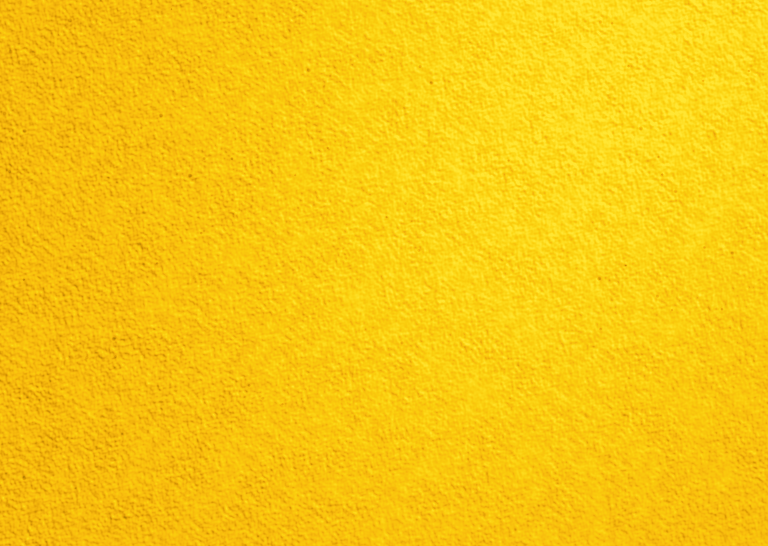
This texture is drawn by a Shadertoy shader. Its source:

```glsl
// Yellow painted plaster: a fine gradient-noise height field is lit from the
// upper right, laid over a broad soft glow, dotted with sparse pits, then
// coloured by a ramp from ochre shadow to pale yellow highlight.

// Paint ramp; the green channel also serves as the tone scale
const vec3 SHADOW = vec3(0.88, 0.62, 0.02);
const vec3 BROWN  = vec3(0.93, 0.68, 0.04);
const vec3 OCHRE  = vec3(0.97, 0.73, 0.05);
const vec3 YELLOW = vec3(0.98, 0.80, 0.05);
const vec3 LIGHT  = vec3(0.99, 0.85, 0.10);
const vec3 GLARE  = vec3(1.00, 0.90, 0.20);

// Broad light, in canvas fractions
const float BASE_TONE = 0.718;
const vec2  GLOW_POS = vec2(0.86, 1.00);
const vec2  GLOW_SIZE = vec2(0.50, 0.60);
const float GLOW_GAIN = 0.13;
const vec2  FILL_POS = vec2(0.60, 0.40);
const vec2  FILL_SIZE = vec2(0.38, 0.50);
const float FILL_GAIN = 0.066;

// Relief, in cells per canvas height
const float GRAIN_FREQ = 116.0;
const float GRAIN_GAIN = 0.108;
const float GRAIN_STEP = 0.25;
const float FINE_SCALE = 1.65;
const float FINE_SHARE = 0.55;
const vec2  LIGHT_DIR = vec2(0.6, 0.8);
const float CREVICE_GAIN = 1.12;
const float CREST_GAIN = 0.85;
const float DEEP_LEVEL = 0.45;
const float DEEP_GAIN = 0.6;

// Unevenness of the coat, in cells per canvas height
const float LUMP_FREQ = 46.0;
const float LUMP_GAIN = 0.060;
const float PATCH_FREQ = 14.0;
const float PATCH_GAIN = 0.028;
const float PATCH_ROUGHNESS = 0.6;

// Pits
const float PIT_FREQ = 36.0;
const float PIT_SHARE = 0.035;
const float PIT_RADIUS = 0.10;
const float PIT_DEPTH = 0.14;

const mat2 TURN = mat2(0.8, 0.6, -0.6, 0.8);

float hash(vec2 p) {
    vec3 q = fract(p.xyx * 0.1031);
    q += dot(q, q.yzx + 33.33);
    return fract((q.x + q.y) * q.z);
}

// Dot product of a random unit gradient with the offset from its corner
float corner(vec2 cell, vec2 offset) {
    float angle = 6.2832 * hash(cell);
    return dot(vec2(cos(angle), sin(angle)), offset);
}

float gradientNoise(vec2 p) {
    vec2 cell = floor(p);
    vec2 f = fract(p);
    vec2 w = f * f * f * (f * (f * 6.0 - 15.0) + 10.0);
    vec2 e = vec2(1.0, 0.0);
    float low = mix(corner(cell, f), corner(cell + e, f - e), w.x);
    float high = mix(corner(cell + e.yx, f - e.yx), corner(cell + 1.0, f - 1.0), w.x);
    return mix(low, high, w.y);
}

// Plaster height: two turned octaves hide the grid
float plaster(vec2 p) {
    vec2 q = TURN * p + 300.0;
    return gradientNoise(q) + FINE_SHARE * gradientNoise(TURN * q * FINE_SCALE + 71.0);
}

// Slopes that face the light come out positive; steep shadows deepen
float relief(vec2 p) {
    vec2 offset = LIGHT_DIR * GRAIN_STEP;
    float slope = plaster(p - offset) - plaster(p + offset);
    float deep = max(-slope - DEEP_LEVEL, 0.0);
    return slope * (slope < 0.0 ? CREVICE_GAIN : CREST_GAIN) - DEEP_GAIN * deep;
}

float softSpot(vec2 uv, vec2 center, vec2 size) {
    vec2 d = (uv - center) / size;
    return exp(-dot(d, d));
}

// Scattered small holes, each kept inside its own cell
float pits(vec2 p, float share) {
    vec2 cell = floor(p);
    vec2 center = 0.25 + 0.5 * vec2(hash(cell + 17.0), hash(cell + 59.0));
    float radius = PIT_RADIUS * mix(0.6, 1.4, hash(cell + 83.0));
    float hole = 1.0 - smoothstep(0.4, 1.4, length(fract(p) - center) / radius);
    return hole * step(hash(cell + 131.0), share);
}

// Blend towards the upper colour as the tone climbs from one to the other
vec3 rampStep(vec3 color, vec3 lower, vec3 upper, float tone) {
    return mix(color, upper, clamp((tone - lower.g) / (upper.g - lower.g), 0.0, 1.0));
}

vec3 paint(float tone) {
    vec3 color = SHADOW * min(1.0, tone / SHADOW.g);
    color = rampStep(color, SHADOW, BROWN, tone);
    color = rampStep(color, BROWN, OCHRE, tone);
    color = rampStep(color, OCHRE, YELLOW, tone);
    color = rampStep(color, YELLOW, LIGHT, tone);
    return rampStep(color, LIGHT, GLARE, tone);
}

void mainImage(out vec4 fragColor, in vec2 fragCoord) {
    vec2 uv = fragCoord / iResolution.xy;
    vec2 p = fragCoord / iResolution.y;

    // Broad light
    float tone = BASE_TONE + GLOW_GAIN * softSpot(uv, GLOW_POS, GLOW_SIZE)
        + FILL_GAIN * softSpot(uv, FILL_POS, FILL_SIZE);

    // Uneven coat
    float patches = gradientNoise(TURN * p * PATCH_FREQ + 40.0);
    tone += PATCH_GAIN * patches + LUMP_GAIN * gradientNoise(TURN * p * LUMP_FREQ + 90.0);

    // Grain, rougher in patches and towards the left
    float roughness = mix(1.15, 0.88, smoothstep(0.0, 0.7, uv.x)) - PATCH_ROUGHNESS * patches;
    tone += GRAIN_GAIN * roughness * relief(p * GRAIN_FREQ);

    // Pits, more frequent towards the upper left
    float share = PIT_SHARE * mix(0.3, 1.3, uv.y * (1.0 - 0.7 * uv.x));
    tone -= PIT_DEPTH * pits(p * PIT_FREQ, share);

    fragColor = vec4(paint(tone), 1.0);
}
```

### WHAT IS BEING ASKED
Set down every entry exactly as it appears, but skip the pictures.

### TASK ANSWER
This texture is drawn by a Shadertoy shader. Its source:

```glsl
// Yellow painted plaster: a fine gradient-noise height field is lit from the
// upper right, laid over a broad soft glow, dotted with sparse pits, then
// coloured by a ramp from ochre shadow to pale yellow highlight.

// Paint ramp; the green channel also serves as the tone scale
const vec3 SHADOW = vec3(0.88, 0.62, 0.02);
const vec3 BROWN  = vec3(0.93, 0.68, 0.04);
const vec3 OCHRE  = vec3(0.97, 0.73, 0.05);
const vec3 YELLOW = vec3(0.98, 0.80, 0.05);
const vec3 LIGHT  = vec3(0.99, 0.85, 0.10);
const vec3 GLARE  = vec3(1.00, 0.90, 0.20);

// Broad light, in canvas fractions
const float BASE_TONE = 0.718;
const vec2  GLOW_POS = vec2(0.86, 1.00);
const vec2  GLOW_SIZE = vec2(0.50, 0.60);
const float GLOW_GAIN = 0.13;
const vec2  FILL_POS = vec2(0.60, 0.40);
const vec2  FILL_SIZE = vec2(0.38, 0.50);
const float FILL_GAIN = 0.066;

// Relief, in cells per canvas height
const float GRAIN_FREQ = 116.0;
const float GRAIN_GAIN = 0.108;
const float GRAIN_STEP = 0.25;
const float FINE_SCALE = 1.65;
const float FINE_SHARE = 0.55;
const vec2  LIGHT_DIR = vec2(0.6, 0.8);
const float CREVICE_GAIN = 1.12;
const float CREST_GAIN = 0.85;
const float DEEP_LEVEL = 0.45;
const float DEEP_GAIN = 0.6;

// Unevenness of the coat, in cells per canvas height
const float LUMP_FREQ = 46.0;
const float LUMP_GAIN = 0.060;
const float PATCH_FREQ = 14.0;
const float PATCH_GAIN = 0.028;
const float PATCH_ROUGHNESS = 0.6;

// Pits
const float PIT_FREQ = 36.0;
const float PIT_SHARE = 0.035;
const float PIT_RADIUS = 0.10;
const float PIT_DEPTH = 0.14;

const mat2 TURN = mat2(0.8, 0.6, -0.6, 0.8);

float hash(vec2 p) {
    vec3 q = fract(p.xyx * 0.1031);
    q += dot(q, q.yzx + 33.33);
    return fract((q.x + q.y) * q.z);
}

// Dot product of a random unit gradient with the offset from its corner
float corner(vec2 cell, vec2 offset) {
    float angle = 6.2832 * hash(cell);
    return dot(vec2(cos(angle), sin(angle)), offset);
}

float gradientNoise(vec2 p) {
    vec2 cell = floor(p);
    vec2 f = fract(p);
    vec2 w = f * f * f * (f * (f * 6.0 - 15.0) + 10.0);
    vec2 e = vec2(1.0, 0.0);
    float low = mix(corner(cell, f), corner(cell + e, f - e), w.x);
    float high = mix(corner(cell + e.yx, f - e.yx), corner(cell + 1.0, f - 1.0), w.x);
    return mix(low, high, w.y);
}

// Plaster height: two turned octaves hide the grid
float plaster(vec2 p) {
    vec2 q = TURN * p + 300.0;
    return gradientNoise(q) + FINE_SHARE * gradientNoise(TURN * q * FINE_SCALE + 71.0);
}

// Slopes that face the light come out positive; steep shadows deepen
float relief(vec2 p) {
    vec2 offset = LIGHT_DIR * GRAIN_STEP;
    float slope = plaster(p - offset) - plaster(p + offset);
    float deep = max(-slope - DEEP_LEVEL, 0.0);
    return slope * (slope < 0.0 ? CREVICE_GAIN : CREST_GAIN) - DEEP_GAIN * deep;
}

float softSpot(vec2 uv, vec2 center, vec2 size) {
    vec2 d = (uv - center) / size;
    return exp(-dot(d, d));
}

// Scattered small holes, each kept inside its own cell
float pits(vec2 p, float share) {
    vec2 cell = floor(p);
    vec2 center = 0.25 + 0.5 * vec2(hash(cell + 17.0), hash(cell + 59.0));
    float radius = PIT_RADIUS * mix(0.6, 1.4, hash(cell + 83.0));
    float hole = 1.0 - smoothstep(0.4, 1.4, length(fract(p) - center) / radius);
    return hole * step(hash(cell + 131.0), share);
}

// Blend towards the upper colour as the tone climbs from one to the other
vec3 rampStep(vec3 color, vec3 lower, vec3 upper, float tone) {
    return mix(color, upper, clamp((tone - lower.g) / (upper.g - lower.g), 0.0, 1.0));
}

vec3 paint(float tone) {
    vec3 color = SHADOW * min(1.0, tone / SHADOW.g);
    color = rampStep(color, SHADOW, BROWN, tone);
    color = rampStep(color, BROWN, OCHRE, tone);
    color = rampStep(color, OCHRE, YELLOW, tone);
    color = rampStep(color, YELLOW, LIGHT, tone);
    return rampStep(color, LIGHT, GLARE, tone);
}

void mainImage(out vec4 fragColor, in vec2 fragCoord) {
    vec2 uv = fragCoord / iResolution.xy;
    vec2 p = fragCoord / iResolution.y;

    // Broad light
    float tone = BASE_TONE + GLOW_GAIN * softSpot(uv, GLOW_POS, GLOW_SIZE)
        + FILL_GAIN * softSpot(uv, FILL_POS, FILL_SIZE);

    // Uneven coat
    float patches = gradientNoise(TURN * p * PATCH_FREQ + 40.0);
    tone += PATCH_GAIN * patches + LUMP_GAIN * gradientNoise(TURN * p * LUMP_FREQ + 90.0);

    // Grain, rougher in patches and towards the left
    float roughness = mix(1.15, 0.88, smoothstep(0.0, 0.7, uv.x)) - PATCH_ROUGHNESS * patches;
    tone += GRAIN_GAIN * roughness * relief(p * GRAIN_FREQ);

    // Pits, more frequent towards the upper left
    float share = PIT_SHARE * mix(0.3, 1.3, uv.y * (1.0 - 0.7 * uv.x));
    tone -= PIT_DEPTH * pits(p * PIT_FREQ, share);

    fragColor = vec4(paint(tone), 1.0);
}
```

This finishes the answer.